10:00 a.m. - 10:20 a.m. Opening Keynote Remarks by Commissioner Brendan Carr, Federal Communications Commission

10:20 a.m. - 11:15 a.m. Panel Discussion - How will technology advances, such as 5G and AI, benefit healthcare and manufacturing? An assessment of technology roadmaps, dependence on spectrum and other items, and comparison between countries.
This panel examined the specific capabilities, architectures (including different spectrum bands), and standards of emerging technologies and their application to manufacturing and healthcare. The panel also considered specific use cases and how these will expand as the technology becomes more powerful.

Panelists:

  • Moderator: Peter Rysavy, President, Rysavy Research
  • Amitava Ghosh, Head, Radio Interface Group, Nokia Bell Labs
  • Derek Johnston, Head of Marketing & 5G Business Development, Samsung Networks
  • William Lehr, Research Associate, Computer Science and Artificial Intelligence Laboratory, MIT
  • Jeff Stewart, Assistant Vice President, Global Public Policy, AT&T

11:15 a.m. - 12:00 p.m. Panel Discussion - Can Existing Federal Policies Keep Pace with Technology Innovation in the U.S.? An Evaluation of the U.S. Policy Framework for 5G and Complementary Technologies
High-speed mobile broadband networks and technologies such as AI are being deployed across the U.S., creating transformative opportunities for all parts of the U.S. economy.
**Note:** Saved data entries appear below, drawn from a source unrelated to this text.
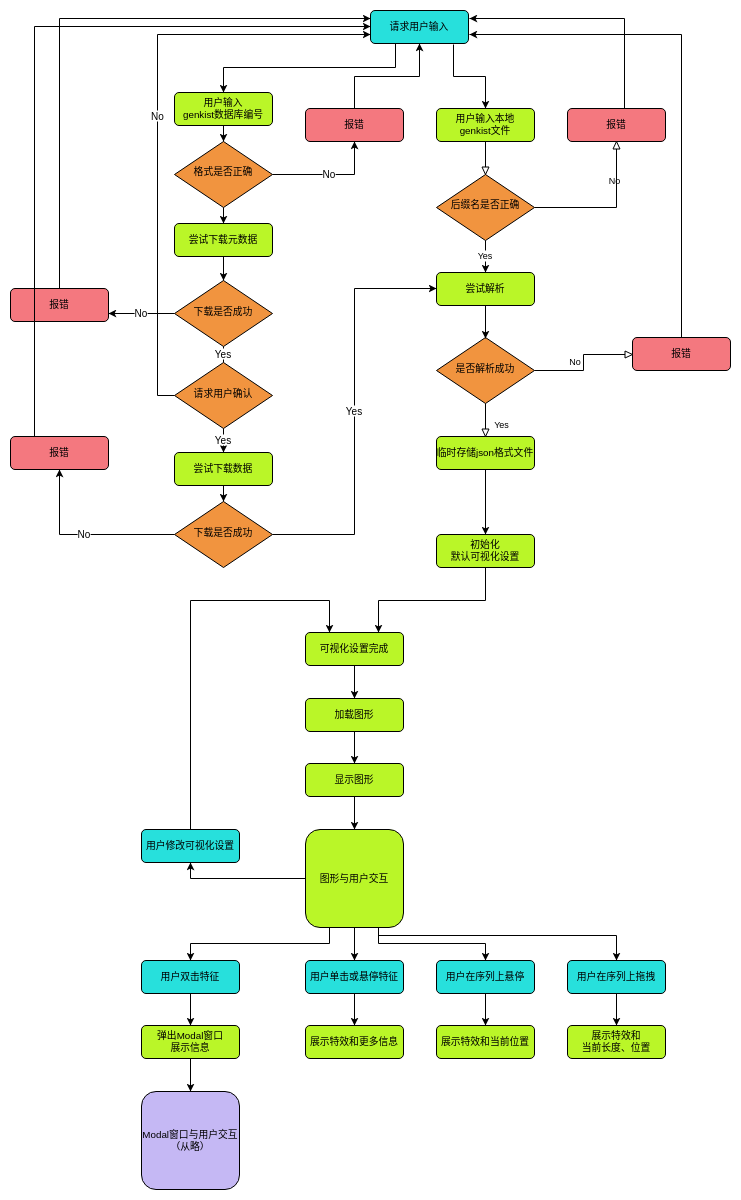
<!DOCTYPE html>
<html lang="zh-CN">
<head>
<meta charset="utf-8">
<title>可视化流程图</title>
<style>
:root {
  --paper: #ffffff;
  --ink: #000000;
  --input: #27e0dc;
  --step: #baf628;
  --decision: #f1943f;
  --error: #f4787f;
  --modal: #c5b8f4;
}
* { box-sizing: border-box; }
html, body { margin: 0; background: var(--paper); overflow: hidden; }
.flowchart {
  position: relative;
  width: 741px;
  height: 1200px;
  overflow: hidden;
  background: var(--paper);
  color: var(--ink);
  font: 9.8px/12px "Liberation Sans", "Noto Sans CJK SC", sans-serif;
}
.layer { position: absolute; left: 0; top: 0; display: block; }
.node {
  position: absolute;
  left: calc(var(--x) * 1px);
  top: calc(var(--y) * 1px);
  width: 99px;
  height: 34px;
  padding-right: 1px;
  display: flex;
  align-items: center;
  justify-content: center;
  text-align: center;
  white-space: nowrap;
  border: 1px solid var(--ink);
  border-radius: 5px;
}
.input { background: var(--input); }
.step { background: var(--step); }
.error { background: var(--error); }
.modal { background: var(--modal); }
.large { height: 99px; border-radius: 15px; }
.decision { height: 66px; border: 0; padding-bottom: 4px; }
.diamonds { fill: var(--decision); stroke: var(--ink); }
.edges { fill: none; stroke: var(--ink); }
.edges .solid { marker-end: url(#arrow-solid); }
.edges .open { marker-end: url(#arrow-open); }
.label {
  position: absolute;
  left: calc(var(--x) * 1px);
  top: calc(var(--y) * 1px);
  transform: translate(-50%, -50%);
  font-size: 10px;
  line-height: 11px;
  background: var(--paper);
}
.small { font-size: 9px; }
.clear { background: none; }
</style>
</head>
<body>
<main class="flowchart">

  <svg class="layer" width="741" height="1200" viewBox="0 0 741 1200" aria-hidden="true">
    <defs>
      <polygon id="diamond" points="0,-33 49,0 0,33 -49,0"/>
    </defs>
    <g class="diamonds" transform="translate(.5 .5)">
      <use href="#diamond" x="223" y="174"/>
      <use href="#diamond" x="223" y="313"/>
      <use href="#diamond" x="223" y="395"/>
      <use href="#diamond" x="223" y="534"/>
      <use href="#diamond" x="485" y="207"/>
      <use href="#diamond" x="485" y="370"/>
    </g>
  </svg>

  <!-- Request -->
  <div class="node input" style="--x:370;--y:10">请求用户输入</div>

  <!-- Database download -->
  <div class="node step" style="--x:174;--y:92">用户输入<br>genkist数据库编号</div>
  <div class="node decision" style="--x:174;--y:141">格式是否正确</div>
  <div class="node error" style="--x:305;--y:108">报错</div>
  <div class="node step" style="--x:174;--y:223">尝试下载元数据</div>
  <div class="node decision" style="--x:174;--y:281">下载是否成功</div>
  <div class="node error" style="--x:10;--y:288">报错</div>
  <div class="node decision" style="--x:174;--y:363">请求用户确认</div>
  <div class="node step" style="--x:174;--y:452">尝试下载数据</div>
  <div class="node decision" style="--x:174;--y:502">下载是否成功</div>
  <div class="node error" style="--x:10;--y:436">报错</div>

  <!-- Local file and parsing -->
  <div class="node step" style="--x:436;--y:108">用户输入本地<br>genkist文件</div>
  <div class="node decision" style="--x:436;--y:174">后缀名是否正确</div>
  <div class="node error" style="--x:567;--y:108">报错</div>
  <div class="node step" style="--x:436;--y:272">尝试解析</div>
  <div class="node decision" style="--x:436;--y:338">是否解析成功</div>
  <div class="node error" style="--x:632;--y:337">报错</div>
  <div class="node step" style="--x:436;--y:436">临时存储json格式文件</div>
  <div class="node step" style="--x:436;--y:534">初始化<br>默认可视化设置</div>

  <!-- Visualisation -->
  <div class="node step" style="--x:305;--y:632">可视化设置完成</div>
  <div class="node step" style="--x:305;--y:698">加载图形</div>
  <div class="node step" style="--x:305;--y:763">显示图形</div>
  <div class="node step large" style="--x:305;--y:829">图形与用户交互</div>
  <div class="node input" style="--x:141;--y:829">用户修改可视化设置</div>

  <!-- Interactions -->
  <div class="node input" style="--x:141;--y:960">用户双击特征</div>
  <div class="node input" style="--x:305;--y:960">用户单击或悬停特征</div>
  <div class="node input" style="--x:436;--y:960">用户在序列上悬停</div>
  <div class="node input" style="--x:567;--y:960">用户在序列上拖拽</div>
  <div class="node step" style="--x:141;--y:1025">弹出Modal窗口<br>展示信息</div>
  <div class="node step" style="--x:305;--y:1025">展示特效和更多信息</div>
  <div class="node step" style="--x:436;--y:1025">展示特效和当前位置</div>
  <div class="node step" style="--x:567;--y:1025">展示特效和<br>当前长度、位置</div>
  <div class="node modal large" style="--x:141;--y:1091">Modal窗口与用户交互<br>（从略）</div>

  <svg class="layer" width="741" height="1200" viewBox="0 0 741 1200" aria-hidden="true">
    <defs>
      <marker id="arrow-solid" markerUnits="userSpaceOnUse" markerWidth="9" markerHeight="8" refX="8" refY="4" orient="auto">
        <path d="M0 0 8 4 0 8 2 4z" fill="#000"/>
      </marker>
      <marker id="arrow-open" markerUnits="userSpaceOnUse" markerWidth="10" markerHeight="10" refX="8.5" refY="5" orient="auto">
        <path d="M1 1.5 8.5 5 1 8.5z" fill="#fff" stroke="#000"/>
      </marker>
    </defs>
    <g class="edges" transform="translate(.5 .5)">
      <!-- From and back to the request -->
      <path class="solid" d="M395 43V67H223V92"/>
      <path class="solid" d="M453 44V76H485V108"/>
      <path class="solid" d="M354 108V76H419V43"/>
      <path class="solid" d="M624 108V18H469"/>
      <path class="solid" d="M681 337V34H469"/>
      <path class="solid" d="M59 288V18H370"/>
      <path class="solid" d="M34 436V26H370"/>
      <path class="solid" d="M174 395H157V34H370"/>
      <!-- Database download -->
      <path class="solid" d="M223 125V141"/>
      <path class="solid" d="M272 174H354V141"/>
      <path class="solid" d="M223 207V223"/>
      <path class="solid" d="M223 256V280"/>
      <path class="solid" d="M174 313H108"/>
      <path d="M223 346V362"/>
      <path class="solid" d="M223 428V452"/>
      <path class="solid" d="M223 485V501"/>
      <path class="solid" d="M174 534H59V469"/>
      <path class="solid" d="M272 534H354V288H436"/>
      <!-- Local file and parsing -->
      <path class="open" d="M485 141V174"/>
      <path class="open" d="M534 207H616V141"/>
      <path class="solid" d="M485 240V272"/>
      <path class="solid" d="M485 305V338"/>
      <path class="open" d="M534 370H583V354H632"/>
      <path class="open" d="M485 403V436"/>
      <path class="solid" d="M485 469V534"/>
      <path class="solid" d="M485 567V600H378V632"/>
      <!-- Visualisation -->
      <path class="solid" d="M354 665V698"/>
      <path class="solid" d="M354 731V763"/>
      <path class="solid" d="M354 796V829"/>
      <path class="solid" d="M305 878H190V862"/>
      <path class="solid" d="M190 829V600H329V632"/>
      <!-- Interactions -->
      <path class="solid" d="M329 927V943H190V960"/>
      <path class="solid" d="M354 927V960"/>
      <path class="solid" d="M378 927V943H485V960"/>
      <path class="solid" d="M378 927V935H616V960"/>
      <path class="solid" d="M190 993V1025"/>
      <path class="solid" d="M354 993V1025"/>
      <path class="solid" d="M485 993V1025"/>
      <path class="solid" d="M616 993V1025"/>
      <path class="solid" d="M190 1058V1091"/>
    </g>
  </svg>

  <span class="label" style="--x:157.5;--y:115.5">No</span>
  <span class="label" style="--x:329;--y:173.5">No</span>
  <span class="label" style="--x:141;--y:312.5">No</span>
  <span class="label" style="--x:223;--y:353.5">Yes</span>
  <span class="label" style="--x:223;--y:439.5">Yes</span>
  <span class="label" style="--x:84;--y:533.5">No</span>
  <span class="label" style="--x:354;--y:410.5">Yes</span>
  <span class="label small clear" style="--x:614.5;--y:180.5">No</span>
  <span class="label small" style="--x:485;--y:255.5">Yes</span>
  <span class="label small clear" style="--x:575;--y:361.5">No</span>
  <span class="label small clear" style="--x:501.5;--y:424.5">Yes</span>
</main>
</body>
</html>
This panel explored whether federal policies for spectrum allocation and licensing, infrastructure deployment and competition, and policies related to complementary technologies will enable or thwart these opportunities to increase the U.S.' competitiveness and economic growth.

Panelists:

  • Moderator: Carolyn Brandon, Senior Industry and Innovation Fellow, Georgetown Center for Business and Public Policy
  • Neil Chilson, former Chief Technologist for the Federal Trade Commission, and Senior Research Fellow for Technology and Innovation, Charles Koch Institute
  • Michael Mandel, Chief Economic Strategist, Progressive Policy Institute
  • Jacqueline McCarthy, Assistant Vice President, Regulatory Affairs, CTIA